◆ **What you need to do**
Which lines below fall between the one containing "450Q644 462 638" and the one containing "476L549 547M579 476L580"? Repeat them exactly, counting both of those lines, and add nothing else.

[Rendered images with source text]
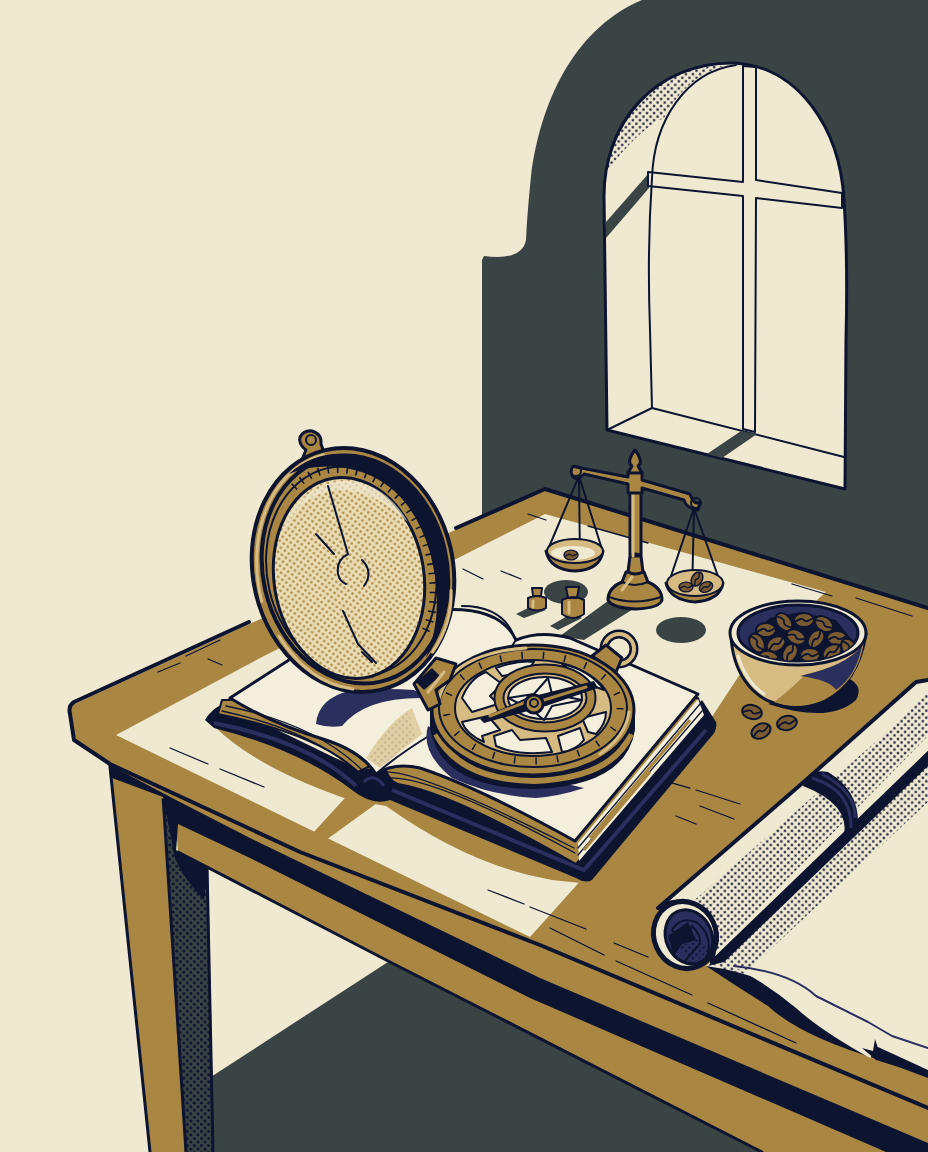
<!DOCTYPE html>
<html lang="en">
<head>
<meta charset="utf-8">
<title>Astrolabe on a writing table</title>
<style>
:root{--cream:#f0e9d2;--page:#f4efdc;--slate:#3b4445;--gold:#a98743;--tan:#d6bc82;--ink:#0c1430;--navy:#2b2f5e;--brown:#4a351f}
html,body{margin:0;width:928px;height:1152px;overflow:hidden;background:var(--cream)}
svg{display:block}
.cream{fill:var(--cream)}.page{fill:var(--page)}.slate{fill:var(--slate)}.gold{fill:var(--gold)}.tan{fill:var(--tan)}.ink{fill:var(--ink)}.navy{fill:var(--navy)}
.dots{fill:url(#dots)}
.o{stroke:var(--ink);stroke-width:3;stroke-linejoin:round;stroke-linecap:round}
.l{fill:none;stroke:var(--ink);stroke-width:2;stroke-linecap:round;stroke-linejoin:round}
.thin{stroke-width:1.3}
.hi{fill:none;stroke:var(--tan);stroke-width:3;stroke-linecap:round}
</style>
</head>
<body>
<svg width="928" height="1152" viewBox="0 0 928 1152" role="img" aria-label="An open astrolabe on a book, with scales, a bowl of coffee beans and a scroll on a table beneath an arched window">
<defs>
<pattern id="dots" width="5" height="5" patternUnits="userSpaceOnUse" patternTransform="rotate(45)"><circle cx="2.5" cy="2.5" r="1.2" fill="#0c1430"/></pattern>
<pattern id="dial-dots" width="5" height="5" patternUnits="userSpaceOnUse" patternTransform="rotate(45)"><rect width="5" height="5" fill="#eadcb4"/><circle cx="2.5" cy="2.5" r="1.3" fill="#a98743"/></pattern>
<pattern id="leg-dots" width="5" height="5" patternUnits="userSpaceOnUse" patternTransform="rotate(45)"><rect width="5" height="5" fill="#3b4445"/><circle cx="2.5" cy="2.5" r="1.6" fill="#0c1430"/></pattern>
<g id="bean"><ellipse rx="10" ry="7" fill="#7a5a30" stroke="#0c1430" stroke-width="2"/><path d="M-9 2Q-2-3 0 0T9-2" fill="none" stroke="#0c1430" stroke-width="1.8"/></g>
<clipPath id="bowl-mouth"><ellipse cx="798" cy="633" rx="60" ry="28"/></clipPath>
<clipPath id="table-top"><path d="M70 706L545 489L928 608V1106L540 945L76 742Z"/></clipPath>
</defs>

<g id="room">
<rect class="cream" width="928" height="1152"/>
<path class="slate" d="M642 0C580 26 542 92 531 176Q527 216 526 240Q522 261 484 256L482 260V540L928 640V0Z"/>
<path class="slate" d="M200 1084L388 962L780 1152H200Z"/>
</g>

<g id="window">
<path class="cream o" d="M604 196C604 122 656 62 734 63C798 66 840 128 844 200Q848 260 846 340L845 489L607 430Z"/>
<path class="dots" d="M606 172C612 112 656 68 726 65Q684 78 664 118Q640 128 606 172Z"/>
<path class="slate" d="M606 222L649 173V188L606 238Z"/>
<path class="l" d="M736 65C686 72 654 120 652 178Q647 250 650 330L652 408L607 430M652 408L844 457"/>
<path class="slate l" d="M743 66L756 67V180L842 193V208L756 198L755 432L743 429V196L648 186V172L743 182Z"/>
<path class="slate" d="M741 431L757 434L722 458L707 454Z"/>
</g>

<g id="table">
<path class="gold" d="M110 767L150 1152H186L164 795Z"/>
<path fill="url(#leg-dots)" d="M163 794L185 1152H214L208 868L176 850V800Z"/>
<path class="l" style="stroke-width:3" d="M110 767L150 1152M163 796L186 1152M207 866L213 1152"/>
<path class="gold" d="M70 706L545 489L928 608V1152H762L390 962L178 852L174 806L76 742Z"/>
<path class="ink" d="M108 764L176 800L250 838L540 978L928 1143V1152H886L530 998L250 858L178 824L176 852L208 868L204 900Q172 866 172 842L163 797L112 778Z"/>
<path class="l" style="stroke-width:3" d="M178 852L390 962L762 1152"/>
<g clip-path="url(#table-top)">
<path class="cream" d="M116 735L262 657L545 514L826 592L748 662L700 735L592 868L530 937Z"/>
<path class="gold" d="M312 834L356 786L384 798L326 840Z"/>
<path class="gold" d="M214 726Q256 768 350 800L386 806Q470 866 552 880L590 884L578 858L380 770Z"/>
</g>
<path class="l" style="stroke-width:4" d="M928 608L545 489L456 528M249 622L74 702Q68 706 70 714L74 740L110 764L300 852L540 945L928 1108"/>
<path class="l thin" d="M170 748l38 16m12 5l44 18M488 890l36 14m6 3l56 22M550 928l54 27m12 6l76 34m-78-52l34 14m60 46l88 40m-8-28l58 24m14 6l60 28M662 780l28 8m6 2l44 14M700 806l34 13M676 816l20 8M186 656l34-16m-62 32l22-9m28-4l14 6M528 514l18 6m42 6l60 17m-185 26l20 10m18-8l20 8M856 598l56 18m-120-32l40 12"/>
</g>

<g id="scroll">
<path class="cream" d="M706 966L928 762V1074L880 1048Q820 1026 784 998L742 978Z"/>
<path class="dots" d="M712 964L928 752V802L740 978Z"/>
<path class="ink" d="M706 966Q764 974 802 1002Q848 1030 928 1064V1078L880 1060Q800 1036 768 1006Q736 986 706 966Z"/>
<path class="cream" d="M735 967Q790 980 822 1002Q856 1022 928 1048V1070L878 1047L870 1058Q820 1030 796 1008Q770 986 735 967Z"/>
<path class="l" style="stroke:var(--navy)" d="M734 966Q790 972 816 996L868 1022L892 1036L928 1048"/>
<path class="ink" d="M862 1048L873 1051L875 1039L880 1054L928 1076L876 1060Z"/>
<path class="ink" d="M708 966L928 726V766L724 962Z"/>
<path class="cream o" style="stroke-width:4" d="M658 908L806 780L916 682L940 678V742L712 962Q720 930 700 910Q680 894 658 908Z"/>
<path class="dots" d="M690 904L880 738L928 692V736L714 954Q720 924 690 904Z"/>
<path class="ink" d="M803 786Q808 768 828 772Q858 790 858 822Q856 836 844 836Q850 804 803 786Z"/>
<path d="M812 778Q852 790 851 828M822 774Q856 792 855 818" fill="none" stroke="var(--navy)" stroke-width="3"/>
<ellipse class="cream o" style="stroke-width:5" cx="685" cy="935" rx="31" ry="34" transform="rotate(-24 685 935)"/>
<ellipse class="navy o" cx="689" cy="937" rx="23" ry="28" transform="rotate(-24 689 937)"/>
<path class="cream l" d="M672 930Q680 916 696 922Q712 934 708 954Q700 968 684 962L698 946Q704 938 692 926L684 942Z"/>
<path class="dots" d="M670 934L686 944L698 932L708 952L692 964Z"/>
<path class="ink" d="M668 936L688 922L696 940L682 944L674 956Z"/>
</g>

<g id="bowl">
<path class="ink" d="M768 704Q830 724 856 700Q864 686 848 678Z"/>
<path class="tan o" d="M731 634C732 672 752 696 774 703Q798 712 824 701Q858 682 866 634Z"/>
<path class="gold" d="M774 702Q798 711 824 700Q858 682 864 642Q848 666 806 674Q790 690 774 702Z"/>
<path class="navy" d="M800 676Q846 666 862 646Q856 676 836 690Q830 680 800 676Z"/>
<path class="hi" style="stroke:var(--cream)" d="M738 656Q746 682 764 694"/>
<ellipse class="cream o" cx="798" cy="633" rx="68" ry="32"/>
<ellipse class="navy o" cx="798" cy="633" rx="60" ry="28"/>
<g id="bowl-beans" clip-path="url(#bowl-mouth)">
<path class="ink" d="M748 638L770 618L800 612L836 620L852 640L830 662H764Z"/>
<use href="#bean" x="766" y="630"/><use href="#bean" transform="translate(784 622) rotate(50)"/><use href="#bean" x="804" y="620"/><use href="#bean" transform="translate(824 624) rotate(35)"/><use href="#bean" transform="translate(757 643) rotate(60)"/><use href="#bean" transform="translate(776 644) rotate(-30)"/><use href="#bean" transform="translate(796 637) rotate(25)"/><use href="#bean" transform="translate(816 639) rotate(-50)"/><use href="#bean" x="837" y="638"/><use href="#bean" transform="translate(769 658) rotate(15)"/><use href="#bean" transform="translate(790 653) rotate(-60)"/><use href="#bean" x="810" y="655"/><use href="#bean" transform="translate(832 652) rotate(-30)"/><use href="#bean" transform="translate(849 648) rotate(60)"/>
</g>
<use href="#bean" transform="translate(752 712) rotate(12)"/><use href="#bean" transform="translate(787 723) rotate(-10)"/><use href="#bean" transform="translate(761 731) rotate(-25)"/>
</g>

<g id="scales">
<g class="slate"><ellipse cx="566" cy="592" rx="22" ry="12"/><ellipse cx="681" cy="630" rx="25" ry="13"/><path d="M612 598L638 606L584 640L560 636ZM516 614L536 604L546 610L524 618ZM550 626L574 612L582 618L558 630Z"/></g>
<g id="weights"><path class="gold o" style="stroke-width:2" d="M528 598Q537 594 546 598V608Q537 613 528 608ZM533 596L532 588H542L541 596ZM562 600Q573 594 584 600V614Q573 622 562 614ZM568 598L566 587H579L577 598Z"/><path class="hi" d="M533 601v6m36-5v11"/></g>
<path class="gold o" d="M608 600Q608 588 622 582L626 572H644L648 582Q662 588 662 600Q660 608 636 609Q612 608 608 600Z"/>
<path class="l" d="M609 597Q634 606 661 597M622 582Q634 588 648 582"/>
<path class="gold o" d="M628 572L630 556Q635 552 641 556L643 572Q635 576 628 572ZM630 556V492H641V556Z"/>
<path class="hi" d="M633 494V556M622 590L632 577"/>
<path class="gold o" d="M576 467L628 477V472H642V480L690 494Q694 506 700 502L698 510Q686 508 684 500L642 488V493H628V484L584 474Q574 484 571 472Q572 464 576 467Z"/>
<path class="gold o" d="M635 450Q644 462 638 466L642 473H628L632 466Q626 462 635 450Z"/>
<circle class="l" cx="576" cy="471" r="5"/><circle class="l" cx="696" cy="503" r="5"/>
<path class="l" d="M579 476L549 547M579 476L580 564M579 476L601 546M694 508L669 582M694 508L692 596M694 508L720 582"/>
<path class="gold o" d="M546 551Q550 570 575 571Q600 570 603 551ZM666 583Q670 600 695 602Q720 600 723 583Z"/>
<g class="tan o" style="stroke-width:2"><ellipse cx="575" cy="551" rx="28" ry="12"/><ellipse cx="695" cy="583" rx="28" ry="13"/></g>
<ellipse class="cream" cx="573" cy="553" rx="22" ry="7"/>
<use href="#bean" transform="translate(571 555) scale(.7)"/><use href="#bean" transform="translate(686 587) scale(.7)"/><use href="#bean" transform="translate(697 579) rotate(-60) scale(.75)"/><use href="#bean" transform="translate(706 587) rotate(-25) scale(.7)"/>
</g>

<g id="book">
<path class="ink" d="M205 720Q212 708 224 704L360 770L385 766L575 842L702 700L716 722Q718 730 710 738L592 880Q586 884 576 878L390 800Q372 806 352 790Q300 750 214 728Z"/>
<path d="M214 723Q310 742 356 786M392 790L584 870L706 730" fill="none" stroke="var(--navy)" stroke-width="4"/>
<path class="gold o" style="stroke-width:2" d="M222 700L218 714Q318 734 358 772L370 766L385 768Q390 782 398 784Q450 792 576 864L704 716L698 698Z"/>
<path class="page o" d="M230 698L320 640L440 610Q500 606 516 640Q540 630 570 638L698 694L575 841Q480 788 420 768Q394 762 376 774Q362 752 326 740Q272 724 230 698Z"/>
<path class="l" d="M376 774Q396 756 432 734M516 640L512 646M462 606Q502 606 514 636"/>
<path class="dots" opacity=".35" d="M368 760Q386 726 408 712L416 736L382 766Z"/>
<path class="tan" opacity=".6" d="M366 758Q388 722 412 708L422 734L380 768Z"/>
<path class="navy" d="M316 724Q318 698 352 690Q388 688 414 690L428 698Q366 696 342 726Q328 728 316 724Z"/>
<path class="navy" d="M428 726Q420 752 452 778Q492 796 536 798Q560 796 584 788L500 768Z"/>
<path class="page" d="M578 843L698 699L704 715L579 861Z"/>
<path class="l thin" d="M226 706Q316 724 362 770M222 711Q310 730 358 772M384 772Q420 770 574 848M386 778Q430 774 575 853M578 848L700 704M578 855L702 711"/>
<path d="M590 838L690 720M584 850L650 772" fill="none" stroke="var(--gold)" stroke-width="3"/>
<path class="ink" d="M358 776Q364 766 378 774Q392 778 388 794Q374 804 360 792Z"/>
<path d="M364 782Q374 772 384 786" fill="none" stroke="var(--navy)" stroke-width="3"/>
</g>

<g id="astrolabe-disc">
<circle cx="619" cy="649" r="15" fill="none" stroke="var(--ink)" stroke-width="9"/><circle cx="619" cy="649" r="15" fill="none" stroke="var(--tan)" stroke-width="4"/>
<path class="gold o" d="M592 656L606 645L622 658L616 672Z"/>
<path class="ink" d="M430 704V728Q440 788 534 789Q626 786 635 730V704Z"/>
<path d="M436 734Q460 780 534 781Q612 778 631 734" fill="none" stroke="var(--gold)" stroke-width="6"/>
<ellipse class="gold o" cx="533" cy="710" rx="101" ry="65"/>
<ellipse class="l" cx="533" cy="708" rx="94" ry="59"/>
<path class="hi" d="M438 704Q446 654 526 648M600 754Q626 736 629 712"/>
<ellipse cx="533" cy="708" rx="87" ry="53" fill="none" stroke="var(--ink)" stroke-width="7" stroke-dasharray="1.5 20"/>
<ellipse class="tan o" style="stroke-width:2" cx="533" cy="708" rx="78" ry="48"/>
<g id="rete" class="page o" style="stroke-width:2">
<path d="M462 698Q470 678 486 672L502 684L490 696L498 704L472 712ZM496 668Q518 660 534 662L526 672L502 676ZM462 722L488 716L500 730L482 736L484 742Q466 734 462 722ZM496 746L494 736L512 730L520 740L546 738L552 752Q518 756 496 746ZM562 752L558 736L580 728L584 740Q576 750 562 752ZM588 732L582 718L606 712Q606 724 596 734ZM562 664Q590 670 604 690L588 684Z"/>
</g>
<ellipse cx="545" cy="698" rx="46" ry="29" fill="none" stroke="var(--ink)" stroke-width="11"/><ellipse cx="545" cy="698" rx="46" ry="29" fill="none" stroke="var(--gold)" stroke-width="7"/>
<ellipse class="page o" style="stroke-width:2" cx="545" cy="698" rx="37" ry="21"/>
<path class="gold l" d="M508 698L534 694L548 678L552 694L582 700L552 706L544 720L532 710Z"/>
<path class="ink" d="M480 719L526 698L594 681L598 688L546 706L484 723Z"/>
<path class="hi" style="stroke:var(--gold)" d="M490 716L526 702M544 700L586 687"/>
<circle class="gold o" cx="534" cy="704" r="9"/><circle class="tan l" cx="534" cy="703" r="4"/>
</g>

<g id="astrolabe-lid">
<path class="gold o" d="M301 462L306 450Q298 444 300 437Q304 430 312 431Q322 434 321 444L326 458Z"/>
<circle class="tan l" cx="311" cy="440" r="5"/>
<path class="gold o" d="M414 684L436 658L456 664L450 680L436 690L440 704L428 710Z"/>
<path class="ink" d="M416 682L432 668L440 676L424 690Z"/><path class="hi" d="M428 692L444 672"/>
<g transform="rotate(-13 353 570)">
<ellipse class="gold o" style="stroke-width:4" cx="353" cy="570" rx="100" ry="123"/>
<ellipse class="l" style="stroke-width:4" cx="355" cy="570" rx="92" ry="115"/>
<path class="hi" d="M257 580C256 512 294 454 350 451M266 618Q284 670 326 686"/>
<path class="ink" d="M312 462Q352 440 396 466Q454 510 447 588Q440 642 404 672Q434 632 432 570Q428 506 386 478Q350 456 312 462Z"/>
<ellipse class="gold l" cx="351" cy="571" rx="84" ry="106"/>
<path d="M314 476Q350 454 390 482Q428 512 431 570Q430 624 408 648" fill="none" stroke="var(--ink)" stroke-width="8" stroke-dasharray="1.6 8"/>
<path class="hi" d="M444 612Q438 644 412 668"/>
</g>
<ellipse cx="349" cy="578" rx="75" ry="101" fill="url(#dial-dots)" stroke="var(--ink)" stroke-width="3" transform="rotate(-9 349 578)"/>
<path class="cream" opacity=".65" d="M280 538Q292 492 338 481Q382 478 408 522Q372 488 334 490Q298 496 280 538Z"/>
<path class="l" d="M328 486L348 554M348 554Q336 560 338 574Q340 582 346 584M362 560Q374 572 364 586M316 534l18 20M343 611L358 644L376 663M362 652l10 10"/>
</g>
</svg>
</body>
</html>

◆ **Output for this task**
<path class="gold o" d="M635 450Q644 462 638 466L642 473H628L632 466Q626 462 635 450Z"/>
<circle class="l" cx="576" cy="471" r="5"/><circle class="l" cx="696" cy="503" r="5"/>
<path class="l" d="M579 476L549 547M579 476L580 564M579 476L601 546M694 508L669 582M694 508L692 596M694 508L720 582"/>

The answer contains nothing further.